The task: Restate all the data word for word and omit the pictures.
-- Records follows --
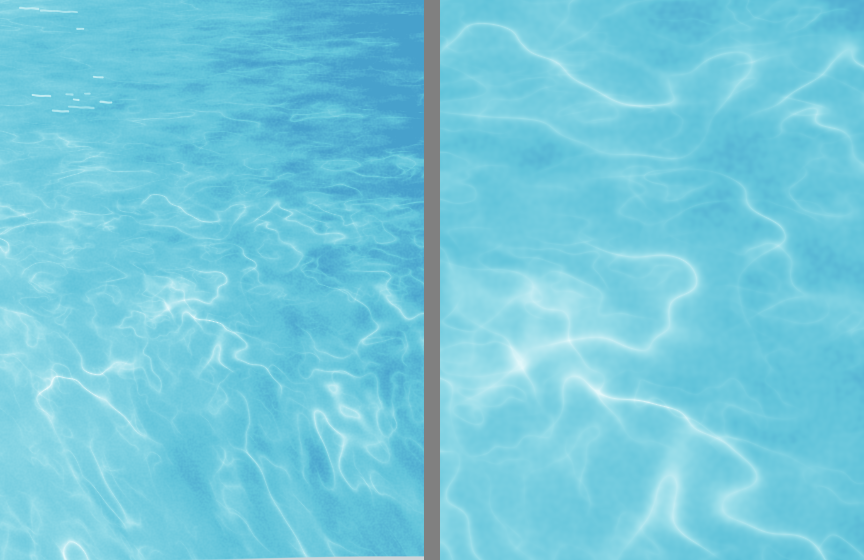
Left: the whole. Right: its middle third, enlarged.
Reproduce this texture procedurally as a Shadertoy shader.

```glsl
vec2 hash2(vec2 cell) {
    vec3 h = fract(cell.xyx * vec3(0.1031, 0.1030, 0.0973));
    h += dot(h, h.yzx + 33.33);
    return fract((h.xx + h.yz) * h.zy);
}

float cornerSlope(vec2 cell, vec2 offset) {
    float angle = 6.2832 * hash2(cell).x;
    return dot(vec2(cos(angle), sin(angle)), offset);
}

float gradientNoise(vec2 p) {
    vec2 i = floor(p), f = p - i;
    vec2 u = f * f * f * (f * (f * 6.0 - 15.0) + 10.0);
    vec2 e = vec2(0.0, 1.0);
    return mix(mix(cornerSlope(i, f), cornerSlope(i + e.yx, f - e.yx), u.x),
               mix(cornerSlope(i + e, f - e), cornerSlope(i + 1.0, f - 1.0), u.x), u.y);
}

float fbm(vec2 p) {
    float sum = 0.0, amplitude = 0.6;
    for (int i = 0; i < 4; i++) {
        sum += amplitude * gradientNoise(p);
        p = mat2(1.7, 0.5, -0.5, 1.7) * p + 17.3;
        amplitude *= 0.55;
    }
    return sum;
}

// Bright threads of light along the zero lines of warped noise
float caustic(vec2 p, float sharpness) {
    vec2 warp = vec2(gradientNoise(p * 0.8 + 31.0), gradientNoise(p * 0.8 + 57.0));
    p += 1.1 * warp + 0.25 * gradientNoise(p * 2.3 + 11.0);
    float n = abs(gradientNoise(p));
    float patches = smoothstep(-0.2, 0.45, gradientNoise(p * 0.55 + 83.0));
    return patches * (exp(-n * sharpness) + 0.35 * exp(-n * 5.0));
}

// Short horizontal reflections scattered near the far left edge
float glints(vec2 p) {
    float light = 0.0;
    for (int i = 0; i < 11; i++) {
        vec2 r = hash2(vec2(float(i) + 3.0, 19.0));
        vec2 s = hash2(vec2(float(i) + 41.0, 7.0));
        vec2 d = p - vec2(0.02 + 0.18 * r.x, i < 8 ? 0.79 + 0.08 * r.y : 0.93 + 0.06 * r.y);
        d.y += 0.05 * d.x + 0.002 * gradientNoise(p * 60.0);
        d.x = max(abs(d.x) - 0.004 - 0.03 * s.x * s.x, 0.0);
        light = max(light, (0.45 + 0.55 * s.y) * (1.0 - smoothstep(0.0006, 0.003, length(d))));
    }
    return light;
}

vec3 waterColor(float tone) {
    vec3 deep = vec3(0.28, 0.63, 0.80), clear = vec3(0.38, 0.767, 0.855);
    vec3 pale = vec3(0.58, 0.86, 0.91), foam = vec3(0.88, 0.97, 0.98);
    vec3 color = mix(deep, clear, clamp((tone - 0.28) / 0.10, 0.0, 1.0));
    color = mix(color, pale, clamp((tone - 0.38) / 0.20, 0.0, 1.0));
    return mix(color, foam, clamp((tone - 0.58) / 0.30, 0.0, 1.0));
}

void mainImage(out vec4 fragColor, in vec2 fragCoord) {
    vec2 p = fragCoord / iResolution.y;
    float x = fragCoord.x / iResolution.x, y = p.y;

    // Perspective: tall slanted waves nearby, flat ripples far away
    vec2 q = vec2((12.0 - 4.0 * y * y) * (p.x - 0.38 + 0.6 * y - 0.32 * y * y),
                  6.0 * y + 17.0 * y * y * y);
    float far = smoothstep(0.5, 0.9, y);

    // Broad light: pale at lower left, deep at upper right
    float tone = 0.445 - 0.11 * x - 0.03 * y;
    tone += 0.07 * exp(-6.0 * x * x - 9.0 * (y - 0.3) * (y - 0.3));
    tone -= 0.05 * smoothstep(0.35, 1.0, x) * smoothstep(0.45, 0.95, y);
    tone += 0.05 * smoothstep(0.93, 1.0, y) * (1.0 - x);

    // Soft ripples
    tone += 0.10 * fbm(q * vec2(0.6, 0.5) + 5.0);
    tone += mix(0.09, 0.11, far) * fbm(q * vec2(1.4, 1.2) + 29.0);

    // Large threads of light and a finer net between them
    float strength = mix(0.26, 0.07, far);
    tone += strength * caustic(q + 13.0, 17.0);
    tone += 0.55 * strength * caustic(q * vec2(1.7, 1.5) + 71.0, 11.0);
    tone += 0.35 * strength * (1.0 - 0.5 * x) * caustic(q * 2.6 + 47.0, 8.0);
    tone = mix(tone, 0.84, 0.8 * glints(p));

    // Paper grain
    tone += 0.028 * gradientNoise(p * 230.0) + 0.016 * gradientNoise(p * 115.0 + 9.0);
    vec3 color = waterColor(tone);

    // Pale pool rim along the lower right edge
    float rim = 1.0 - smoothstep(-0.001, 0.002, y - 0.006 * smoothstep(0.4, 0.9, x));
    color = mix(color, vec3(0.80, 0.83, 0.85), rim * smoothstep(0.35, 0.65, x));
    fragColor = vec4(color, 1.0);
}
```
-- Records concluded --
Written response:
Left: the whole. Right: its middle third, enlarged.
Reproduce this texture procedurally as a Shadertoy shader.

```glsl
vec2 hash2(vec2 cell) {
    vec3 h = fract(cell.xyx * vec3(0.1031, 0.1030, 0.0973));
    h += dot(h, h.yzx + 33.33);
    return fract((h.xx + h.yz) * h.zy);
}

float cornerSlope(vec2 cell, vec2 offset) {
    float angle = 6.2832 * hash2(cell).x;
    return dot(vec2(cos(angle), sin(angle)), offset);
}

float gradientNoise(vec2 p) {
    vec2 i = floor(p), f = p - i;
    vec2 u = f * f * f * (f * (f * 6.0 - 15.0) + 10.0);
    vec2 e = vec2(0.0, 1.0);
    return mix(mix(cornerSlope(i, f), cornerSlope(i + e.yx, f - e.yx), u.x),
               mix(cornerSlope(i + e, f - e), cornerSlope(i + 1.0, f - 1.0), u.x), u.y);
}

float fbm(vec2 p) {
    float sum = 0.0, amplitude = 0.6;
    for (int i = 0; i < 4; i++) {
        sum += amplitude * gradientNoise(p);
        p = mat2(1.7, 0.5, -0.5, 1.7) * p + 17.3;
        amplitude *= 0.55;
    }
    return sum;
}

// Bright threads of light along the zero lines of warped noise
float caustic(vec2 p, float sharpness) {
    vec2 warp = vec2(gradientNoise(p * 0.8 + 31.0), gradientNoise(p * 0.8 + 57.0));
    p += 1.1 * warp + 0.25 * gradientNoise(p * 2.3 + 11.0);
    float n = abs(gradientNoise(p));
    float patches = smoothstep(-0.2, 0.45, gradientNoise(p * 0.55 + 83.0));
    return patches * (exp(-n * sharpness) + 0.35 * exp(-n * 5.0));
}

// Short horizontal reflections scattered near the far left edge
float glints(vec2 p) {
    float light = 0.0;
    for (int i = 0; i < 11; i++) {
        vec2 r = hash2(vec2(float(i) + 3.0, 19.0));
        vec2 s = hash2(vec2(float(i) + 41.0, 7.0));
        vec2 d = p - vec2(0.02 + 0.18 * r.x, i < 8 ? 0.79 + 0.08 * r.y : 0.93 + 0.06 * r.y);
        d.y += 0.05 * d.x + 0.002 * gradientNoise(p * 60.0);
        d.x = max(abs(d.x) - 0.004 - 0.03 * s.x * s.x, 0.0);
        light = max(light, (0.45 + 0.55 * s.y) * (1.0 - smoothstep(0.0006, 0.003, length(d))));
    }
    return light;
}

vec3 waterColor(float tone) {
    vec3 deep = vec3(0.28, 0.63, 0.80), clear = vec3(0.38, 0.767, 0.855);
    vec3 pale = vec3(0.58, 0.86, 0.91), foam = vec3(0.88, 0.97, 0.98);
    vec3 color = mix(deep, clear, clamp((tone - 0.28) / 0.10, 0.0, 1.0));
    color = mix(color, pale, clamp((tone - 0.38) / 0.20, 0.0, 1.0));
    return mix(color, foam, clamp((tone - 0.58) / 0.30, 0.0, 1.0));
}

void mainImage(out vec4 fragColor, in vec2 fragCoord) {
    vec2 p = fragCoord / iResolution.y;
    float x = fragCoord.x / iResolution.x, y = p.y;

    // Perspective: tall slanted waves nearby, flat ripples far away
    vec2 q = vec2((12.0 - 4.0 * y * y) * (p.x - 0.38 + 0.6 * y - 0.32 * y * y),
                  6.0 * y + 17.0 * y * y * y);
    float far = smoothstep(0.5, 0.9, y);

    // Broad light: pale at lower left, deep at upper right
    float tone = 0.445 - 0.11 * x - 0.03 * y;
    tone += 0.07 * exp(-6.0 * x * x - 9.0 * (y - 0.3) * (y - 0.3));
    tone -= 0.05 * smoothstep(0.35, 1.0, x) * smoothstep(0.45, 0.95, y);
    tone += 0.05 * smoothstep(0.93, 1.0, y) * (1.0 - x);

    // Soft ripples
    tone += 0.10 * fbm(q * vec2(0.6, 0.5) + 5.0);
    tone += mix(0.09, 0.11, far) * fbm(q * vec2(1.4, 1.2) + 29.0);

    // Large threads of light and a finer net between them
    float strength = mix(0.26, 0.07, far);
    tone += strength * caustic(q + 13.0, 17.0);
    tone += 0.55 * strength * caustic(q * vec2(1.7, 1.5) + 71.0, 11.0);
    tone += 0.35 * strength * (1.0 - 0.5 * x) * caustic(q * 2.6 + 47.0, 8.0);
    tone = mix(tone, 0.84, 0.8 * glints(p));

    // Paper grain
    tone += 0.028 * gradientNoise(p * 230.0) + 0.016 * gradientNoise(p * 115.0 + 9.0);
    vec3 color = waterColor(tone);

    // Pale pool rim along the lower right edge
    float rim = 1.0 - smoothstep(-0.001, 0.002, y - 0.006 * smoothstep(0.4, 0.9, x));
    color = mix(color, vec3(0.80, 0.83, 0.85), rim * smoothstep(0.35, 0.65, x));
    fragColor = vec4(color, 1.0);
}
```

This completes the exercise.